The car also needs to have an alternative way to control it when it doesn't have cell coverage. Why can't the bluetooth implementation be expanded to allow the app to fully function? Having to crawl up to the front of the cabin to change the temperature at night is annoying. Why can't I use bluetooth and summon to move my car a few feet in my campground? If the bluetooth connection is secure enough to unlock the car, open the frunk, and authorize the car to drive, surely it's good enough for other controls? Or have the car broadcast a wifi network that your phone can connect to in order to control the car.

Maybe they'll just include a Starlink antenna in the CyberTruck and allow the truck to act as a hotspot. Or maybe they'll start using a cell modem that use AT&T & Verizon to ensure the widest coverage. Most likely, they'll ignore the problem until Elon decides to go camping in a CyberTruck and realizes how deficient the system is once it loses cellular service.

So you basically want everything under the sun. Got it. Elon's on it.
 
Jun 27, 2020
42
31
Euless, TX
Solid points!

You can't send directions to a Tesla. You can send an address. I could use maps on my phone, but that doesn't calculate power consumption. And when traveling up and down mountains you need to be able to calculate power consumption so you don't get stuck.
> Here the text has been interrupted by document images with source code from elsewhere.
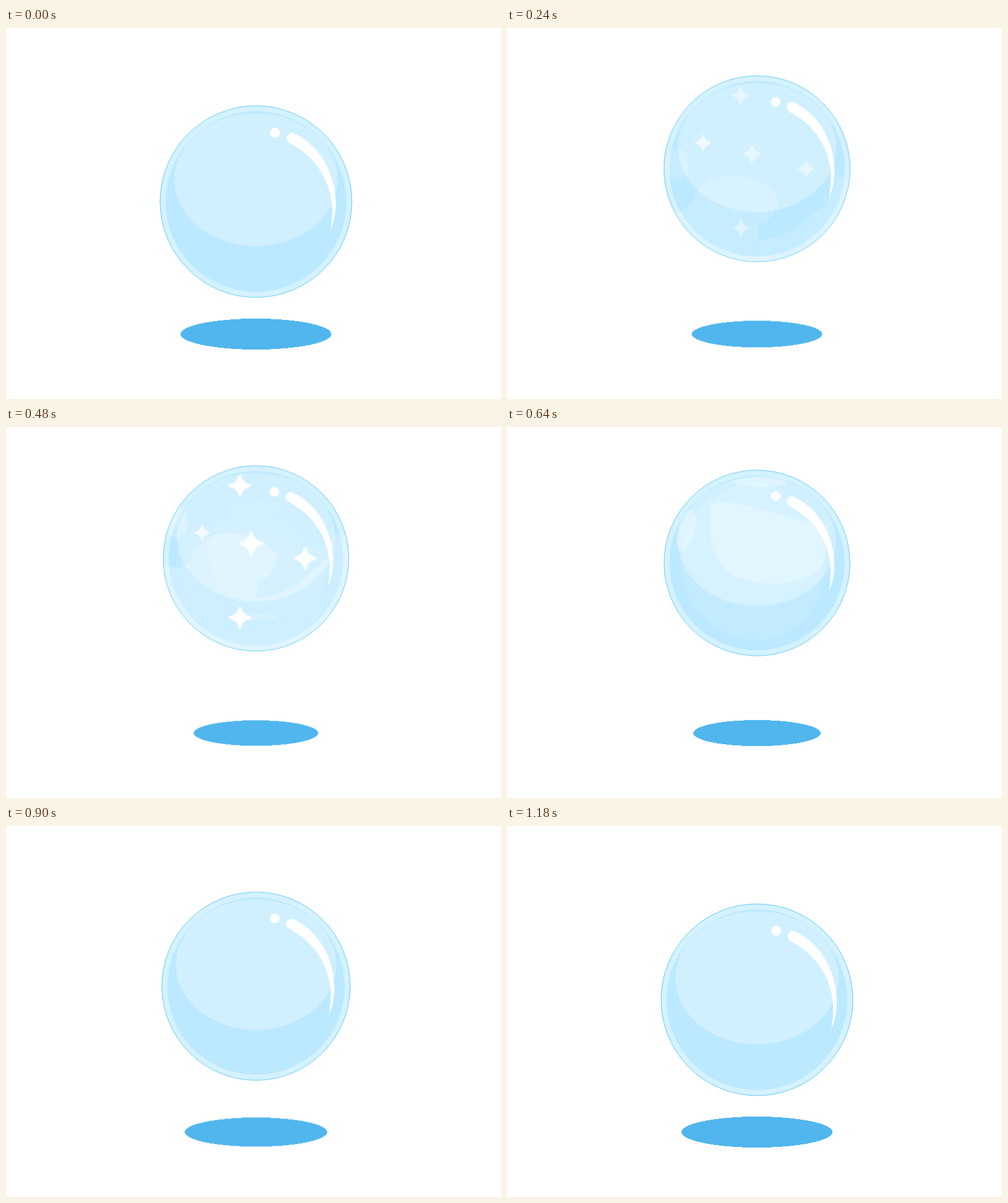
Recreate the animation shown at these times as an HTML page. Size 800 px wide and 600 px high, loop 1200 ms.

```html
<!DOCTYPE html>
<html lang="en">
<head>
<meta charset="utf-8">
<title>Floating bubble</title>
<style>
  html, body { margin: 0; width: 100%; height: 100%; overflow: hidden; background: #fff; }
  svg { display: block; width: 100%; height: 100%; }

  .lift, .swell, .shadow, .rise, .settle, .star { animation: 1.2s linear infinite; }
  .lift { animation-name: lift; }
  .swell { animation-name: swell; }
  .shadow { animation-name: shadow; }
  .rise { animation-name: rise; opacity: 0; }
  .settle { animation-name: settle; opacity: 0; }
  .star { animation-name: twinkle; animation-delay: var(--wait, 35ms); opacity: 0; }

  /* quick rise, short hang, softer fall, rest */
  @keyframes lift {
    0% { transform: translateY(281px); animation-timing-function: cubic-bezier(.333, .667, .667, 1); }
    37.92%, 39.58% { transform: translateY(212.5px); animation-timing-function: cubic-bezier(.5, 0, .78, 1); }
    89.17%, 100% { transform: translateY(281px); }
  }
  @keyframes shadow {
    0% { transform: scale(1); animation-timing-function: cubic-bezier(.333, .667, .667, 1); }
    37.92%, 39.58% { transform: scale(.825); animation-timing-function: cubic-bezier(.5, 0, .78, 1); }
    89.17%, 100% { transform: scale(1); }
  }
  @keyframes swell {
    0% { transform: scale(1); animation-timing-function: cubic-bezier(.333, 1, .667, 1); }
    37.92%, 39.58% { transform: scale(.967); animation-timing-function: cubic-bezier(.7, 0, .9, .9); }
    89.17%, 100% { transform: scale(1); }
  }

  /* reflections sweep upwards through the ball */
  @keyframes rise {
    0%, 15% { opacity: 0; transform: translateY(25px); }
    27% { opacity: 1; }
    28.33% { transform: translateY(0); }
    36% { opacity: 1; }
    47%, 100% { opacity: 0; transform: translateY(-60px); }
  }
  @keyframes settle {
    0%, 37% { opacity: 0; transform: translateY(60px); }
    48% { opacity: 1; }
    53.33% { opacity: 1; transform: translateY(0); }
    63.5%, 100% { opacity: 0; transform: translateY(-20px); }
  }
  @keyframes twinkle {
    0%, 10% { opacity: 0; transform: scale(.5); }
    25%, 37% { opacity: 1; transform: scale(1); }
    46%, 100% { opacity: 0; transform: scale(.5); }
  }
</style>
</head>
<body>
<svg viewBox="0 0 800 600">
  <defs>
    <clipPath id="ball"><circle r="154.5"/></clipPath>
    <path id="spark" fill="#fff" stroke="#fff" stroke-width=".22" stroke-linejoin="round"
      d="M0-.88C.14-.38 .38-.14 .88 0C.38 .14 .14 .38 0 .88C-.14 .38-.38 .14-.88 0C-.38-.14-.14-.38 0-.88Z"/>
  </defs>

  <g transform="translate(404 495)">
    <ellipse class="shadow" rx="122" ry="25" fill="#50b6ed" shape-rendering="crispEdges"/>
  </g>

  <g transform="translate(404 0)"><g class="lift"><g class="swell">
    <circle r="155" fill="#d4f2ff" stroke="#62c8f3"/>
    <circle r="146" fill="#bbe9ff"/>
    <ellipse cy="-35.5" rx="132" ry="107.5" fill="#d1f0ff"/>

    <g clip-path="url(#ball)" fill="#fff">
      <g class="rise">
        <ellipse cx="-133" cy="-23" rx="19" ry="27" opacity=".4"/>
        <path opacity=".4" d="M-160 48L-125 55C-118 42-105 48-104 28C-90 0-60-4-40-4C-10-4 22 10 35 34
          C34 60 20 72 2 74Q4 95 0 104C40 102 80 78 95 56C115 48 122 30 126 4Q132-8 146-2L160 0V230H-160Z"/>
        <ellipse cx="-5" cy="135" rx="40" ry="6" opacity=".4"/>
      </g>
      <g class="settle">
        <path opacity=".12" d="M-128-10C-125 80-70 128 0 128C50 128 105 90 112 20C118-60 70-125 0-135C-80-130-125-70-128-10Z"/>
        <path opacity=".3" d="M-79-90Q-76-104-60-102C0-98 60-70 118-62Q118-30 112 0
          C100 25 60 36 20 35C-30 33-66 12-74-25Q-80-50-79-90Z"/>
        <ellipse rx="14" ry="34" transform="translate(-118 -55) rotate(15)" opacity=".3"/>
        <ellipse cx="5" cy="-136" rx="45" ry="9" opacity=".3"/>
      </g>
    </g>

    <g transform="translate(-90 -43) scale(16.5)"><use class="star" href="#spark" style="--wait: 0ms"/></g>
    <g transform="translate(-27 -122) scale(19)"><use class="star" href="#spark"/></g>
    <g transform="translate(-8 -25) scale(21)"><use class="star" href="#spark"/></g>
    <g transform="translate(82 0) scale(19)"><use class="star" href="#spark"/></g>
    <g transform="translate(-27 99) scale(19)"><use class="star" href="#spark"/></g>

    <g fill="#fff">
      <circle cx="31" cy="-111.5" r="8"/>
      <path d="M62-110C104-91 129-43 129 3C129 19 126 35 120 47C123 33 123 19 123 9
        C122-19 108-67 54-95A8.3 8.3 0 0 1 62-110Z"/>
    </g>
  </g></g></g>
</svg>
</body>
</html>
```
If a Tesla ran out of power on a forest road, it could literally be there forever. AAA doesn't cover forest service road tows. And lots of tow companies often won't risk scratching their vehicles. Not to mention it would have to be a flatbed tow-truck (can't use dollies on dirt road), which cannot turn around on a forest service road. Unless you expect them to drive in reverse for 10-15 miles.

A ram 1500 awd has a gas tank with a huge range (550-790 miles). And you can throw a 5g gas can in the bed of the truck which will get you another 125 miles. Can't do that with a Tesla.
i
 

About Us

Formed in 2006, Tesla Motors Club (TMC) was the first independent online Tesla community. Today it remains the largest and most dynamic community of Tesla enthusiasts. Learn more.

Do you value your experience at TMC? Consider becoming a Supporting Member of Tesla Motors Club. As a thank you for your contribution, you'll get nearly no ads in the Community and Groups sections. Additional perks are available depending on the level of contribution. Please visit the Account Upgrades page for more details.


SUPPORT TMC
Top